[[ Stored data open ]]

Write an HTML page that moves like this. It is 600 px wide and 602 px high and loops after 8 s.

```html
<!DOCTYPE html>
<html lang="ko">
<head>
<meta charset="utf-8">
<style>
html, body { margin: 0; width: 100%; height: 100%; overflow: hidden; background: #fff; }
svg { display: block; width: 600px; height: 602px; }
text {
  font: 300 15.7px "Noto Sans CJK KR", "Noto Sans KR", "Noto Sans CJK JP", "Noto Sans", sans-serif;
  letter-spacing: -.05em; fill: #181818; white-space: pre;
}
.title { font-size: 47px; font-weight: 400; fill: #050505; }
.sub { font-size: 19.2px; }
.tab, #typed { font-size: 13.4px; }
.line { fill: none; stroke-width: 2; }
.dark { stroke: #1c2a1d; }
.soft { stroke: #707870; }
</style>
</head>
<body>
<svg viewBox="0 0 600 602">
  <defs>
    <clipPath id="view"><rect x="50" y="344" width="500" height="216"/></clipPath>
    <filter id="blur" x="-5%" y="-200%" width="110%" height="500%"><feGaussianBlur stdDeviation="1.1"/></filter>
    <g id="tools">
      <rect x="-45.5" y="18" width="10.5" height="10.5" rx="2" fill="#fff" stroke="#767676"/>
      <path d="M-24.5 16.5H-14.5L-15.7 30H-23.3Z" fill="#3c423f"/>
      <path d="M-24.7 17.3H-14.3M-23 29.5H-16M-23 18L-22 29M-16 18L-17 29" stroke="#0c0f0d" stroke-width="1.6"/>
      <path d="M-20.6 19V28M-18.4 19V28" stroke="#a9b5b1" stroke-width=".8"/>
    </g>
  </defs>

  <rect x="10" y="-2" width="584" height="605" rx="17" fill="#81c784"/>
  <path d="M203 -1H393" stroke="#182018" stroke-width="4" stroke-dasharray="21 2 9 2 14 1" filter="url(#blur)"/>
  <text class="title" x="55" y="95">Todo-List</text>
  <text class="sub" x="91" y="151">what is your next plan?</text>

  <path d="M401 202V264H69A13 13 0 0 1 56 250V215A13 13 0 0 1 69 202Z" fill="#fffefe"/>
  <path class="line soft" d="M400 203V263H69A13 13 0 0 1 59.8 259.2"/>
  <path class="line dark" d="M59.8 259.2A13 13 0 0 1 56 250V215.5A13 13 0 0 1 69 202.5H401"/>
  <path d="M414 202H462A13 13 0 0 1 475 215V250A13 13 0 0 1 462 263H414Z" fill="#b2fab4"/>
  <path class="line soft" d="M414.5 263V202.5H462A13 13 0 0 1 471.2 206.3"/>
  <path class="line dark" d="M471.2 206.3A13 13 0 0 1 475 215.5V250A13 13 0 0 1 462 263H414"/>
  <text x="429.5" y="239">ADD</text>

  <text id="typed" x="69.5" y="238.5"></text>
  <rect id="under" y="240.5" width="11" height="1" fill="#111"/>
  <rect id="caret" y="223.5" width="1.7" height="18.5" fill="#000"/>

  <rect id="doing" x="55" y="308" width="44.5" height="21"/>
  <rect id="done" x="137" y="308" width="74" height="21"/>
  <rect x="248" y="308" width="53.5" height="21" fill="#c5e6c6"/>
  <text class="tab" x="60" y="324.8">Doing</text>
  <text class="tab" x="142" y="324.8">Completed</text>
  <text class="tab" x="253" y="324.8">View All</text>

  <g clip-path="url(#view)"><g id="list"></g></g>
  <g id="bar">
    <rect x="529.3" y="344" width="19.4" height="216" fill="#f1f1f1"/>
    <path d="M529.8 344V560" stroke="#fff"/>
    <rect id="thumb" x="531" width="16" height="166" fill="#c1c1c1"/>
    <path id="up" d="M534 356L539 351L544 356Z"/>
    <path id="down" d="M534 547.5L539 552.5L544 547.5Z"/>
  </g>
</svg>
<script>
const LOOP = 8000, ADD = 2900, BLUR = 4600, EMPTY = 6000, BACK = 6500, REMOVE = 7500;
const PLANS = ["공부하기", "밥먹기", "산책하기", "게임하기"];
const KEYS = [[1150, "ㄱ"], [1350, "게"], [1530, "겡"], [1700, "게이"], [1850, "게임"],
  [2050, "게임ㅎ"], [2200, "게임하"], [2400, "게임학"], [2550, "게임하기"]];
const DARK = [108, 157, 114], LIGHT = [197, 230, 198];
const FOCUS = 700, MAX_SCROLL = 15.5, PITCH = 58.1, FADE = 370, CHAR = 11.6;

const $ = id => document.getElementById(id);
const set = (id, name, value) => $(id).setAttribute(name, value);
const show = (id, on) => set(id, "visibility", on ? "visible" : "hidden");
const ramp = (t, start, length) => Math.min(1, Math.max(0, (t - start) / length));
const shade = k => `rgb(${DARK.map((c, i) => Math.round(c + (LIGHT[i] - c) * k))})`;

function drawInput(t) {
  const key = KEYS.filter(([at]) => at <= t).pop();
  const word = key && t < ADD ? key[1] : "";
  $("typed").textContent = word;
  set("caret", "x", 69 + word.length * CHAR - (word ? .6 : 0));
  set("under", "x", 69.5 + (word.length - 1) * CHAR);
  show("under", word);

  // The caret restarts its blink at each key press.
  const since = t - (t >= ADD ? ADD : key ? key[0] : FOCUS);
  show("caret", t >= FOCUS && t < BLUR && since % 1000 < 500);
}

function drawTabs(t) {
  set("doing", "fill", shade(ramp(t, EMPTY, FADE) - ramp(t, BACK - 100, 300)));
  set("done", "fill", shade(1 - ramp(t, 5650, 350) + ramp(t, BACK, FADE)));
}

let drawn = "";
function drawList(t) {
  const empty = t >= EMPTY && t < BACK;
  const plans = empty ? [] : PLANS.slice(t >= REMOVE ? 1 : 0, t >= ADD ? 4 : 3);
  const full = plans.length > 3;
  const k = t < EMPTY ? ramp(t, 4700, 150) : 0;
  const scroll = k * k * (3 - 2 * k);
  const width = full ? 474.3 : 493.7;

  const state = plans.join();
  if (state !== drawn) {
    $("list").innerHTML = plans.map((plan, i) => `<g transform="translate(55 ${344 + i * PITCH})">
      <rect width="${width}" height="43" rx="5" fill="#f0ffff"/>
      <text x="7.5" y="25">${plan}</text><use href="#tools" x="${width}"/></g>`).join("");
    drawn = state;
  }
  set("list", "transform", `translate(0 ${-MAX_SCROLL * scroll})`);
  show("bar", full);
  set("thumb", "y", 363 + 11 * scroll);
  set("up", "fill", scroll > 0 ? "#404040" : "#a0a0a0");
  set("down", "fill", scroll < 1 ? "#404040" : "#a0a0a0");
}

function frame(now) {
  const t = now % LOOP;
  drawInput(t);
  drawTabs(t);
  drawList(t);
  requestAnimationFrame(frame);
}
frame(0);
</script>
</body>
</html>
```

[[ Stored data closed ]]

■ How to complete this task
A verbatim copy of all the records is to be produced.

■ Written response
Write an HTML page that moves like this. It is 600 px wide and 602 px high and loops after 8 s.

```html
<!DOCTYPE html>
<html lang="ko">
<head>
<meta charset="utf-8">
<style>
html, body { margin: 0; width: 100%; height: 100%; overflow: hidden; background: #fff; }
svg { display: block; width: 600px; height: 602px; }
text {
  font: 300 15.7px "Noto Sans CJK KR", "Noto Sans KR", "Noto Sans CJK JP", "Noto Sans", sans-serif;
  letter-spacing: -.05em; fill: #181818; white-space: pre;
}
.title { font-size: 47px; font-weight: 400; fill: #050505; }
.sub { font-size: 19.2px; }
.tab, #typed { font-size: 13.4px; }
.line { fill: none; stroke-width: 2; }
.dark { stroke: #1c2a1d; }
.soft { stroke: #707870; }
</style>
</head>
<body>
<svg viewBox="0 0 600 602">
  <defs>
    <clipPath id="view"><rect x="50" y="344" width="500" height="216"/></clipPath>
    <filter id="blur" x="-5%" y="-200%" width="110%" height="500%"><feGaussianBlur stdDeviation="1.1"/></filter>
    <g id="tools">
      <rect x="-45.5" y="18" width="10.5" height="10.5" rx="2" fill="#fff" stroke="#767676"/>
      <path d="M-24.5 16.5H-14.5L-15.7 30H-23.3Z" fill="#3c423f"/>
      <path d="M-24.7 17.3H-14.3M-23 29.5H-16M-23 18L-22 29M-16 18L-17 29" stroke="#0c0f0d" stroke-width="1.6"/>
      <path d="M-20.6 19V28M-18.4 19V28" stroke="#a9b5b1" stroke-width=".8"/>
    </g>
  </defs>

  <rect x="10" y="-2" width="584" height="605" rx="17" fill="#81c784"/>
  <path d="M203 -1H393" stroke="#182018" stroke-width="4" stroke-dasharray="21 2 9 2 14 1" filter="url(#blur)"/>
  <text class="title" x="55" y="95">Todo-List</text>
  <text class="sub" x="91" y="151">what is your next plan?</text>

  <path d="M401 202V264H69A13 13 0 0 1 56 250V215A13 13 0 0 1 69 202Z" fill="#fffefe"/>
  <path class="line soft" d="M400 203V263H69A13 13 0 0 1 59.8 259.2"/>
  <path class="line dark" d="M59.8 259.2A13 13 0 0 1 56 250V215.5A13 13 0 0 1 69 202.5H401"/>
  <path d="M414 202H462A13 13 0 0 1 475 215V250A13 13 0 0 1 462 263H414Z" fill="#b2fab4"/>
  <path class="line soft" d="M414.5 263V202.5H462A13 13 0 0 1 471.2 206.3"/>
  <path class="line dark" d="M471.2 206.3A13 13 0 0 1 475 215.5V250A13 13 0 0 1 462 263H414"/>
  <text x="429.5" y="239">ADD</text>

  <text id="typed" x="69.5" y="238.5"></text>
  <rect id="under" y="240.5" width="11" height="1" fill="#111"/>
  <rect id="caret" y="223.5" width="1.7" height="18.5" fill="#000"/>

  <rect id="doing" x="55" y="308" width="44.5" height="21"/>
  <rect id="done" x="137" y="308" width="74" height="21"/>
  <rect x="248" y="308" width="53.5" height="21" fill="#c5e6c6"/>
  <text class="tab" x="60" y="324.8">Doing</text>
  <text class="tab" x="142" y="324.8">Completed</text>
  <text class="tab" x="253" y="324.8">View All</text>

  <g clip-path="url(#view)"><g id="list"></g></g>
  <g id="bar">
    <rect x="529.3" y="344" width="19.4" height="216" fill="#f1f1f1"/>
    <path d="M529.8 344V560" stroke="#fff"/>
    <rect id="thumb" x="531" width="16" height="166" fill="#c1c1c1"/>
    <path id="up" d="M534 356L539 351L544 356Z"/>
    <path id="down" d="M534 547.5L539 552.5L544 547.5Z"/>
  </g>
</svg>
<script>
const LOOP = 8000, ADD = 2900, BLUR = 4600, EMPTY = 6000, BACK = 6500, REMOVE = 7500;
const PLANS = ["공부하기", "밥먹기", "산책하기", "게임하기"];
const KEYS = [[1150, "ㄱ"], [1350, "게"], [1530, "겡"], [1700, "게이"], [1850, "게임"],
  [2050, "게임ㅎ"], [2200, "게임하"], [2400, "게임학"], [2550, "게임하기"]];
const DARK = [108, 157, 114], LIGHT = [197, 230, 198];
const FOCUS = 700, MAX_SCROLL = 15.5, PITCH = 58.1, FADE = 370, CHAR = 11.6;

const $ = id => document.getElementById(id);
const set = (id, name, value) => $(id).setAttribute(name, value);
const show = (id, on) => set(id, "visibility", on ? "visible" : "hidden");
const ramp = (t, start, length) => Math.min(1, Math.max(0, (t - start) / length));
const shade = k => `rgb(${DARK.map((c, i) => Math.round(c + (LIGHT[i] - c) * k))})`;

function drawInput(t) {
  const key = KEYS.filter(([at]) => at <= t).pop();
  const word = key && t < ADD ? key[1] : "";
  $("typed").textContent = word;
  set("caret", "x", 69 + word.length * CHAR - (word ? .6 : 0));
  set("under", "x", 69.5 + (word.length - 1) * CHAR);
  show("under", word);

  // The caret restarts its blink at each key press.
  const since = t - (t >= ADD ? ADD : key ? key[0] : FOCUS);
  show("caret", t >= FOCUS && t < BLUR && since % 1000 < 500);
}

function drawTabs(t) {
  set("doing", "fill", shade(ramp(t, EMPTY, FADE) - ramp(t, BACK - 100, 300)));
  set("done", "fill", shade(1 - ramp(t, 5650, 350) + ramp(t, BACK, FADE)));
}

let drawn = "";
function drawList(t) {
  const empty = t >= EMPTY && t < BACK;
  const plans = empty ? [] : PLANS.slice(t >= REMOVE ? 1 : 0, t >= ADD ? 4 : 3);
  const full = plans.length > 3;
  const k = t < EMPTY ? ramp(t, 4700, 150) : 0;
  const scroll = k * k * (3 - 2 * k);
  const width = full ? 474.3 : 493.7;

  const state = plans.join();
  if (state !== drawn) {
    $("list").innerHTML = plans.map((plan, i) => `<g transform="translate(55 ${344 + i * PITCH})">
      <rect width="${width}" height="43" rx="5" fill="#f0ffff"/>
      <text x="7.5" y="25">${plan}</text><use href="#tools" x="${width}"/></g>`).join("");
    drawn = state;
  }
  set("list", "transform", `translate(0 ${-MAX_SCROLL * scroll})`);
  show("bar", full);
  set("thumb", "y", 363 + 11 * scroll);
  set("up", "fill", scroll > 0 ? "#404040" : "#a0a0a0");
  set("down", "fill", scroll < 1 ? "#404040" : "#a0a0a0");
}

function frame(now) {
  const t = now % LOOP;
  drawInput(t);
  drawTabs(t);
  drawList(t);
  requestAnimationFrame(frame);
}
frame(0);
</script>
</body>
</html>
```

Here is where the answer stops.